When they work on their budget, again with the perverse help of the local media, there is scant coverage on their decisions, such as spending money for new windows at their building, a building they are eager to leave for a newer, more expensive home. “We would not want a prospective business to see those ugly windows,” emerges as a veiled threat that Jobs depend on the school board.
The ‘news’ reports escalating costs, but never the actual funding decisions the board makes.
The ‘news’ cheers the board for establishing an additional pre-school program as a ‘state model’, handling a few dozen children at a cost of tens of thousands and cries of ‘we need more.’ There is no perception that the Board and Dr Lynch eagerly increase operating costs despite being unable to keep their growth in line with community needs.
Sadly, the public is so confused and distracted by all the wailing and finger wagging they never get the chance to focus on the facts.
Tennessee and Hamblen County, like most public school system operations remain stuck in an endless loop of demanding more and more tax dollars with steadily decreasing results and less and less accountability.
Recently, on May 18, 2005 while the Texas legislature was working on the details of a school finance bill, Gov. Rick Perry (R) addressed more than 300 educators and activists at the Texas Public Education Foundation's Education Summit. Below are excerpts from his comments, provided by Connie Sadowski, director of the Austin CEO Foundation.
On financial accountability: "If the taxpayers are going to pick up the tab, they ought to be able to look at every item on the receipt. The only way to ensure more dollars make it to the classroom is to make sure classroom expenditures are disclosed in plain terms. I think taxpayers deserve to know how much is spent on administration and instruction and how much they are paying lobbyists and lawyers to extract more tax dollars from their pockets. Taxpayers should also be empowered to control future spending by having the authority to vote on future property tax enrichment increases. The decision to spend more local tax dollars on local schools should be made by local voters."
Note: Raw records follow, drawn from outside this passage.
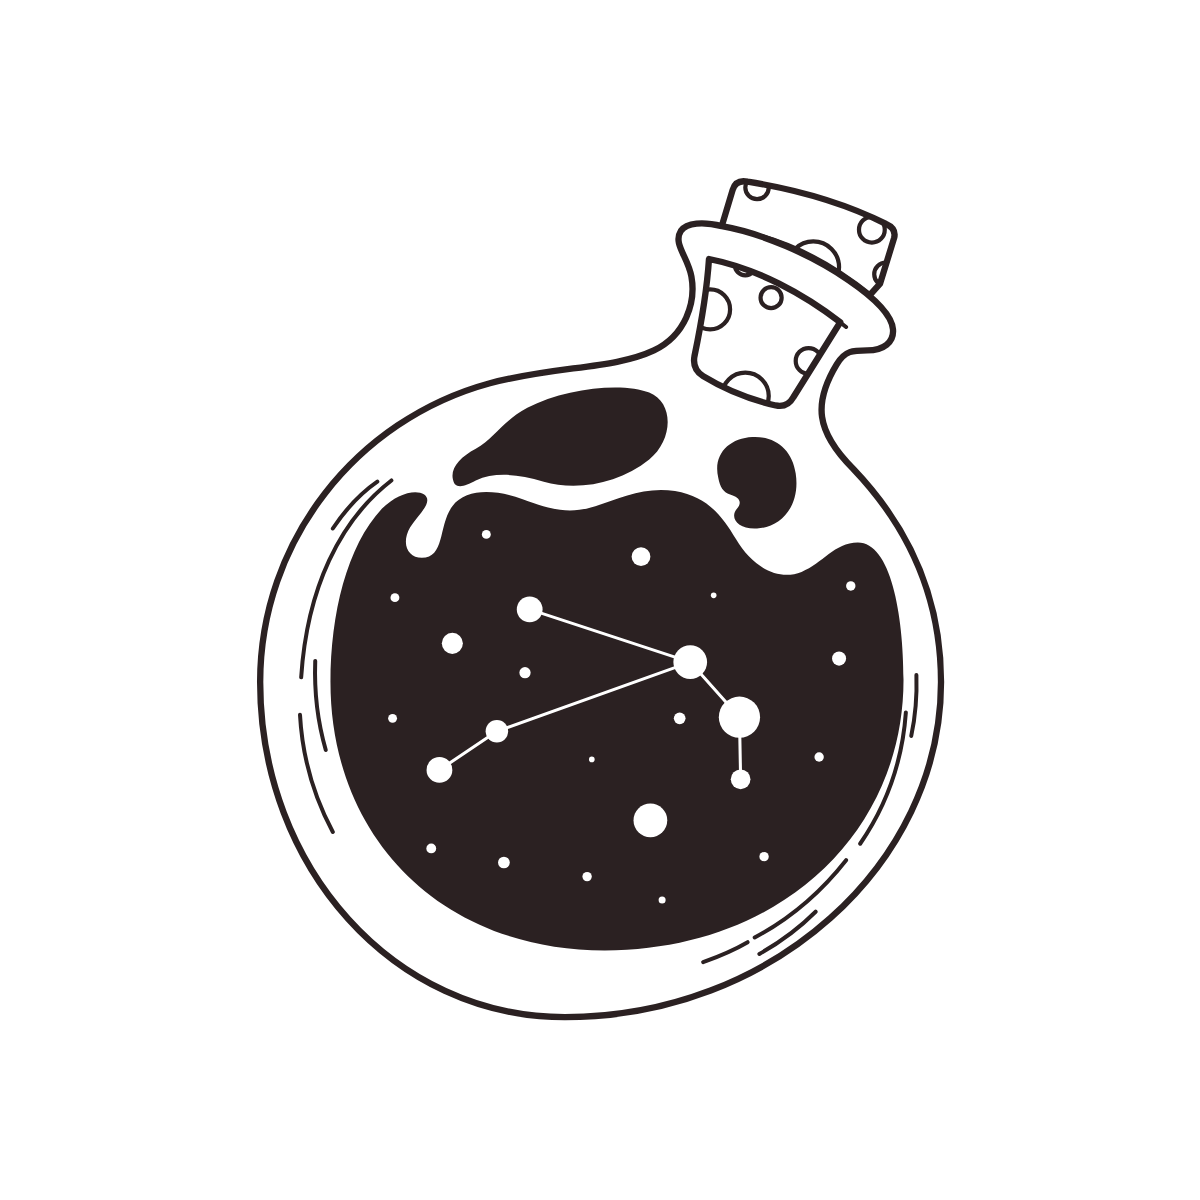
<!DOCTYPE html>
<html lang="en">
<head>
<meta charset="utf-8">
<title>Constellation potion</title>
<style>
  :root { --paper: #ffffff; --ink: #2b2122; }
  html, body { margin: 0; background: var(--paper); overflow: hidden; }
  .canvas { display: block; width: 1200px; height: 1200px; background: var(--paper); }
  .outline { fill: var(--paper); stroke: var(--ink); stroke-width: 2.7; stroke-linejoin: round; stroke-linecap: round; }
  .line { fill: none; stroke: var(--ink); stroke-width: 1.7; stroke-linecap: round; }
  .pore { fill: none; stroke: var(--ink); stroke-width: 1.8; }
  .liquid { fill: var(--ink); }
  .star { fill: var(--paper); }
  .constellation { fill: none; stroke: var(--paper); stroke-width: 1.3; stroke-linejoin: round; }
</style>
</head>
<body>
<svg class="canvas" viewBox="0 0 512 512" role="img" aria-label="Round corked potion bottle holding a starry night liquid with a constellation">
  <defs>
    <path id="cork-top-shape" d="M319 77.5 Q314 76.500 312.600 81 L307.500 98 Q340 101 371 126 L375.500 121 L381.500 101.500 Q382.500 97.500 378 95.500 C360 86.500 341 81 319 77.500Z"/>
    <path id="cork-plug-shape" d="M302.500 110.500 C301.500 126 299 139 296.300 152 Q295.300 157.500 300 160.500 C309 166 320 170.500 331 173 Q336 174 338.500 169.500 L358.500 137.500 C343 125.500 323 114.500 302.500 110.500Z"/>
    <clipPath id="cork-top-clip"><use href="#cork-top-shape"/></clipPath>
    <clipPath id="cork-plug-clip"><use href="#cork-plug-shape"/></clipPath>
  </defs>

  <g id="cork-top">
    <use href="#cork-top-shape" class="outline"/>
    <g class="pore" clip-path="url(#cork-top-clip)">
      <circle cx="323" cy="80" r="5"/>
      <circle cx="347" cy="114" r="11"/>
      <circle cx="372" cy="98" r="5.500"/>
      <circle cx="378" cy="117" r="5"/>
    </g>
  </g>

  <g id="glass">
    <path class="outline" d="M308 96.500 C300 94.500 293 95 290.500 98.500 C287 104 293.500 109.500 295 118 C297 129 292.500 143 279 149.500 C262 157.500 238 156 209 163.500 C152 179 111 231 111 291 C111 370 168 434 241 434 C329 434 401.500 369 401.500 291 C401.500 252 385 222 364 200 C348 184 347 172 357 155.500 C360.500 149.500 364 149.500 370 149.500 C377 149.500 381.500 146 381 140.500 C380.500 134.500 373 127 362 119.500 C346 108.500 325 99.500 308 96.500Z"/>
  </g>

  <g id="cork-plug">
    <use href="#cork-plug-shape" class="outline"/>
    <g class="pore" clip-path="url(#cork-plug-clip)">
      <circle cx="303" cy="132" r="8.500"/>
      <circle cx="329" cy="127" r="4.500"/>
      <circle cx="318" cy="169" r="10"/>
      <circle cx="345" cy="154" r="5.500"/>
      <circle cx="318" cy="113" r="4.500"/>
    </g>
    <path class="line" d="M302.500 110.500 C323 114.500 344 125.500 361 139.500"/>
  </g>

  <g id="liquid" class="liquid">
    <path d="M141 291 C141 262 148 233 163 217 C169 211 177 208.500 181 211 C185 214 179 219 175 225 C171 232 174 238 180 238 C190 238 187 224 193 216 C199 208 212 209 223 213 C235 217.500 243 219.500 254 216 C265 212.500 275 207.500 288 209.500 C302 212 308 220 314 230 C321 242 332 248 342 244 C351 240.500 356 231.500 366 231.500 C380 231.500 385.500 262 385.500 290 C385.500 356 332 405.500 258 405.500 C188 405.500 141 357 141 291Z"/>
    <path d="M194 206.500 C191 201 195.500 195.500 203 191.500 C211 187 214 180 225 174 C241 165.500 266 163 277 167.500 C288 172 287 188 277 196 C264 206.500 246 209.500 232 205.500 C220 202 211 201.500 203 205 C199 207 196 208.500 194 206.500Z"/>
    <path d="M306.500 204 C304 194 311 187 321 186.500 C331 186 338 192 339.500 202 C341.500 215 334 225 323 225.500 C315 226 311 221 314.500 217 C317 214 315 212 311.500 211 C308.500 210 307.200 207.500 306.500 204Z"/>
  </g>

  <g id="glass-highlights" class="line">
    <path d="M167 205 C145 222 131 251 128.500 289"/>
    <path d="M161 205.500 C153 211 147 218 142 225.500"/>
    <path d="M134.500 282 C134 296 135.500 308 139 320"/>
    <path d="M128 305 C129 323 134 340 142 355"/>
    <path d="M386.500 304 C385 325 378 344 367 360"/>
    <path d="M391 288 C391.300 297 390.500 306 388.800 314"/>
    <path d="M361 367 C350 381 337 392 322 400"/>
    <path d="M348 389 C340 397 332 402.500 324 407"/>
    <path d="M319 402 C313 405.500 307 408 300 410.500"/>
  </g>

  <g id="constellation">
    <path class="constellation" d="M226 260 L294.500 282.500 L212 312 L187.500 328.500 M294.500 282.500 L315.500 306 L316 332.500"/>
    <g class="star">
      <circle cx="226" cy="260" r="5.500"/>
      <circle cx="294.500" cy="282.500" r="7.200"/>
      <circle cx="315.500" cy="306" r="8.800"/>
      <circle cx="316" cy="332.500" r="4.200"/>
      <circle cx="212" cy="312" r="4.800"/>
      <circle cx="187.500" cy="328.500" r="5.500"/>
    </g>
  </g>

  <g id="scattered-stars" class="star">
    <circle cx="277.500" cy="350" r="7.200"/>
    <circle cx="193" cy="274.500" r="4.500"/>
    <circle cx="273.500" cy="237.500" r="4"/>
    <circle cx="358" cy="281" r="3"/>
    <circle cx="224" cy="287" r="2.400"/>
    <circle cx="290" cy="306.500" r="2.500"/>
    <circle cx="215" cy="368" r="2.500"/>
    <circle cx="168.500" cy="255" r="1.900"/>
    <circle cx="207.500" cy="228" r="1.900"/>
    <circle cx="167.500" cy="306.500" r="1.900"/>
    <circle cx="363" cy="250" r="2"/>
    <circle cx="349.500" cy="323" r="2"/>
    <circle cx="184" cy="362" r="2.100"/>
    <circle cx="250.500" cy="374" r="2"/>
    <circle cx="326" cy="365.500" r="2"/>
    <circle cx="282.500" cy="384" r="1.500"/>
    <circle cx="304.500" cy="254" r="1.200"/>
    <circle cx="252.500" cy="324" r="1.200"/>
  </g>
</svg>
</body>
</html>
Rather than cope with current needs, there is always a new ‘model’ to be tested which needs YOUR money.
Rather than pay teacher increases, they’ll fight them in mediation with YOUR money.
Rather than cooperation, there are dire warnings, fears heaped upon fears. What is a concerned parent to do?
Most who have raised any questions will tell you a tale about blame being leveled everywhere and zero accountability.
For a Teacher – the nightmare of beauracracy is deeply intimidating. To even join their colleagues for collective bargaining power is presented as something that threatens the public good.

With a government-controlled monopoly, a Parent’s choice or a Taxpayer’s choice is eliminated. Imagine your child is in a private school. The tuition costs go up every year, 6 to 10 percent, from 1st grade thru 12th grade. But when testing scores are revealed, or actual graduation rates are revealed (not GEDs), or when your child can’t make it into college – would you not take your child from that unsuccessful and expensive school and find something better for them?

You are absolutely right, Linda, that this is a game they have perfected over the course of many years. This county is now subject to the whims of second-generation board members who inherit positions from a public plainly left in the dark.
Parents who take issue (or just don’t cheer the board’s demands) find their children’s education being dangled in mid-air – ‘They could be in trouble!!! They’ll never get jobs!! We know who the agitators are!!”
Any question from the public or the county or any parent is immediately seized as proof of hostile intent.
Who will they blame next? It seems everyone is fair game.